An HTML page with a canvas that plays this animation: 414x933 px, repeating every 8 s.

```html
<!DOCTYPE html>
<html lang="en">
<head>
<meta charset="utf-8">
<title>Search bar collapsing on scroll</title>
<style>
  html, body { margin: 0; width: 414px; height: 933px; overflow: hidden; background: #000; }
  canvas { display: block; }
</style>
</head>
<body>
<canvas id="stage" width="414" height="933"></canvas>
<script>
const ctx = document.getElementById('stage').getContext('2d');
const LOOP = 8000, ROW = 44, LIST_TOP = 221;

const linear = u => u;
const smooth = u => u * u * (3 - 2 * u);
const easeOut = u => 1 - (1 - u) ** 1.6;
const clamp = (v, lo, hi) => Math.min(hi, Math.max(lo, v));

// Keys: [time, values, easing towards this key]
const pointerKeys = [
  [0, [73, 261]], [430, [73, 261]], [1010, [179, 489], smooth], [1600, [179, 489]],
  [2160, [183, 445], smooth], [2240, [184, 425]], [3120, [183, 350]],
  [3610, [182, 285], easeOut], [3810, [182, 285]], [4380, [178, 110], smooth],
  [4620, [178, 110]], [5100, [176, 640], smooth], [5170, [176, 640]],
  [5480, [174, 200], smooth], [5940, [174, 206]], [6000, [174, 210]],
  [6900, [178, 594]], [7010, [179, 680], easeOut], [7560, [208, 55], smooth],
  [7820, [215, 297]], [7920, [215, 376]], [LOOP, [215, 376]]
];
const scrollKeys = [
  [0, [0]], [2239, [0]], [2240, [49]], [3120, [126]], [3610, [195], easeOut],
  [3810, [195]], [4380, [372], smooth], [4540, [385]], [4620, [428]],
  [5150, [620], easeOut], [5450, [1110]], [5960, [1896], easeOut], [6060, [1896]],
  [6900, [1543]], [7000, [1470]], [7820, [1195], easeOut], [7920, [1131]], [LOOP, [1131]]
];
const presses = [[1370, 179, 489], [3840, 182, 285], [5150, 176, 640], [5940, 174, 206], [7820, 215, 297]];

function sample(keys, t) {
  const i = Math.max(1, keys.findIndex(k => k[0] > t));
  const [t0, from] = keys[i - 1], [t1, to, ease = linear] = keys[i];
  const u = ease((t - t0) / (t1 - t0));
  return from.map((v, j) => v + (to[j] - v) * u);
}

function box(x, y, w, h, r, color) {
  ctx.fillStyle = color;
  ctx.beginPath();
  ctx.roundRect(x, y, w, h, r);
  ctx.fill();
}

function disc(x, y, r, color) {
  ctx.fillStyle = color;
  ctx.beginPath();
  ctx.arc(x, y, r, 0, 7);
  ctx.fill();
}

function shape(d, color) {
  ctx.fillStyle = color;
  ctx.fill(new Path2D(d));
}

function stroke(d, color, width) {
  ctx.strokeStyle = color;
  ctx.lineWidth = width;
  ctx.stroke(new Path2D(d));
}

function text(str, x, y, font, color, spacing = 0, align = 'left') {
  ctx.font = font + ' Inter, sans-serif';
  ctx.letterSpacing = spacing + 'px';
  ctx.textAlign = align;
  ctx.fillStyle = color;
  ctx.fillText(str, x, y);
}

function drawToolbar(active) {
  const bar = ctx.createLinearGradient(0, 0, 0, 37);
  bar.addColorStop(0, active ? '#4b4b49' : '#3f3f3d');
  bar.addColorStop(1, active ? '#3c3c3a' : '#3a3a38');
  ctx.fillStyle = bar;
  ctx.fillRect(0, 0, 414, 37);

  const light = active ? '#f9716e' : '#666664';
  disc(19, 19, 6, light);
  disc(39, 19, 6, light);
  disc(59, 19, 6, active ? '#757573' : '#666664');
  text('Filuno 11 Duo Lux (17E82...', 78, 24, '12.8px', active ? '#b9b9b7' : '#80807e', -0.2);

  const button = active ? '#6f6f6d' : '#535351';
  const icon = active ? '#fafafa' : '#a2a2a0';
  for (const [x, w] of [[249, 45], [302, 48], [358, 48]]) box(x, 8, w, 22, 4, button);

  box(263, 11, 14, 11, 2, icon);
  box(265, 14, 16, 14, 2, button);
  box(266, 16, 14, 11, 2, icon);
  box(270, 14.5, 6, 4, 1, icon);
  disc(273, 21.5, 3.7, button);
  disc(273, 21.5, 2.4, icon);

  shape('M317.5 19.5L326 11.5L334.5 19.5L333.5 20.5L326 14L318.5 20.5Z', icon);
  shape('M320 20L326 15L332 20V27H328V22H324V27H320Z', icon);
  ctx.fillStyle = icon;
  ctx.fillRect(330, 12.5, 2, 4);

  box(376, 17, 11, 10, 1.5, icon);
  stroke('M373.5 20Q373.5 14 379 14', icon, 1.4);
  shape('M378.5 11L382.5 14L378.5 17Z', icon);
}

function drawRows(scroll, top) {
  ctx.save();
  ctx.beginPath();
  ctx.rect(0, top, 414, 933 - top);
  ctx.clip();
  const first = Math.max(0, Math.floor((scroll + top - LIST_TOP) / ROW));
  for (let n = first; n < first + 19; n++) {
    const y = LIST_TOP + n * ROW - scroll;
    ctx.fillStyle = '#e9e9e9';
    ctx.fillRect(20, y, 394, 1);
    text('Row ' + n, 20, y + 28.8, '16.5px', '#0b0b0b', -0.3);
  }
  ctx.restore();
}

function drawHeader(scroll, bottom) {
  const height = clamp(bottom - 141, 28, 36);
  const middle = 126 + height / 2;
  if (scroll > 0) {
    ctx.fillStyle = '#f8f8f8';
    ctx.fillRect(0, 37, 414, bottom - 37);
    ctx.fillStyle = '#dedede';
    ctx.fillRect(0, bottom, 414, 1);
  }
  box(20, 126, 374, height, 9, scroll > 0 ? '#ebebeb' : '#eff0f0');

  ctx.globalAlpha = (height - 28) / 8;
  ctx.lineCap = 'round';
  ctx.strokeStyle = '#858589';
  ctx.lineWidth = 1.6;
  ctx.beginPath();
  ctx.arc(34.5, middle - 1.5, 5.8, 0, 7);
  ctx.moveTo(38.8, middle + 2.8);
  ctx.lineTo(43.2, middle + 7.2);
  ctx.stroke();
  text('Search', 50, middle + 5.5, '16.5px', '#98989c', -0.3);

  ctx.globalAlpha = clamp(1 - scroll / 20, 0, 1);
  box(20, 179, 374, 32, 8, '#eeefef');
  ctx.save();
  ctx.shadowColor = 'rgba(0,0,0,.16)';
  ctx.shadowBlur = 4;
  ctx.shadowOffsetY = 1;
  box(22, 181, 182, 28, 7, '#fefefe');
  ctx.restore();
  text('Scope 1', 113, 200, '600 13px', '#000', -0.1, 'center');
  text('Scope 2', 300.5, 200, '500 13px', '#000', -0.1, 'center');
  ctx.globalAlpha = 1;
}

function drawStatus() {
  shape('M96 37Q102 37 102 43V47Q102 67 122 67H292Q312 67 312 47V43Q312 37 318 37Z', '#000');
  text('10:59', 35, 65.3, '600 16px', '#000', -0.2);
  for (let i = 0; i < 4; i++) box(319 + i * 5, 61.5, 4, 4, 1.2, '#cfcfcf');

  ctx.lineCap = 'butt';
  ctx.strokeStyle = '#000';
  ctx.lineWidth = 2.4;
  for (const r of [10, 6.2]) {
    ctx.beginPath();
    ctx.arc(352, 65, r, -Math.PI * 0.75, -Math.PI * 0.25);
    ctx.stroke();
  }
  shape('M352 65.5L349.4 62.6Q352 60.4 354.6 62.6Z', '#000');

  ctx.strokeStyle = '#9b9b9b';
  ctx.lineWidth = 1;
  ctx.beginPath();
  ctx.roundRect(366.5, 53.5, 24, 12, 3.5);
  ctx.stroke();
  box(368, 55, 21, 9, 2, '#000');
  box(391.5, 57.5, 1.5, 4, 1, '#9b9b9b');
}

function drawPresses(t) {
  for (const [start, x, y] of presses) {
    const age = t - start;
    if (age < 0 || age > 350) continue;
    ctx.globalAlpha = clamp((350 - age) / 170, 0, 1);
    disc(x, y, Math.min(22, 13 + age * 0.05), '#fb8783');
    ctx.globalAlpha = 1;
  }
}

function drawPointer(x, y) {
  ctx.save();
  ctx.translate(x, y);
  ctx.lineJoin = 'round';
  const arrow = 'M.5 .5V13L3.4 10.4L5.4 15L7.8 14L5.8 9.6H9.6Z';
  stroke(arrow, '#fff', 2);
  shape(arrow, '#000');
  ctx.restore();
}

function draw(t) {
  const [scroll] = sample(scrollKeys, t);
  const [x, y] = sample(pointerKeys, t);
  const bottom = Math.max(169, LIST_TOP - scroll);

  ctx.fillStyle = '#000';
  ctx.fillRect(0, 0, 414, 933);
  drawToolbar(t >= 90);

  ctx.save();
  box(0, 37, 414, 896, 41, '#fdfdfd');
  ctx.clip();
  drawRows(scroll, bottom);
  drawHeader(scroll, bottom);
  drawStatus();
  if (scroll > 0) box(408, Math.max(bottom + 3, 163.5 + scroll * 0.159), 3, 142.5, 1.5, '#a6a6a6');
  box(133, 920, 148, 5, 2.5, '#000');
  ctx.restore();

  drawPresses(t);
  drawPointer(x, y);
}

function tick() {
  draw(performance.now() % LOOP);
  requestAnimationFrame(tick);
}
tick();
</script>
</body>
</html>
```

-*-

#### Task
Where does "fillStyle" appear in the records above? Copy each line that holds it.

#### Result below
  ctx.fillStyle = color;
  ctx.fillStyle = color;
  ctx.fillStyle = color;
  ctx.fillStyle = color;
  ctx.fillStyle = bar;
  ctx.fillStyle = icon;
    ctx.fillStyle = '#e9e9e9';
    ctx.fillStyle = '#f8f8f8';
    ctx.fillStyle = '#dedede';
  ctx.fillStyle = '#000';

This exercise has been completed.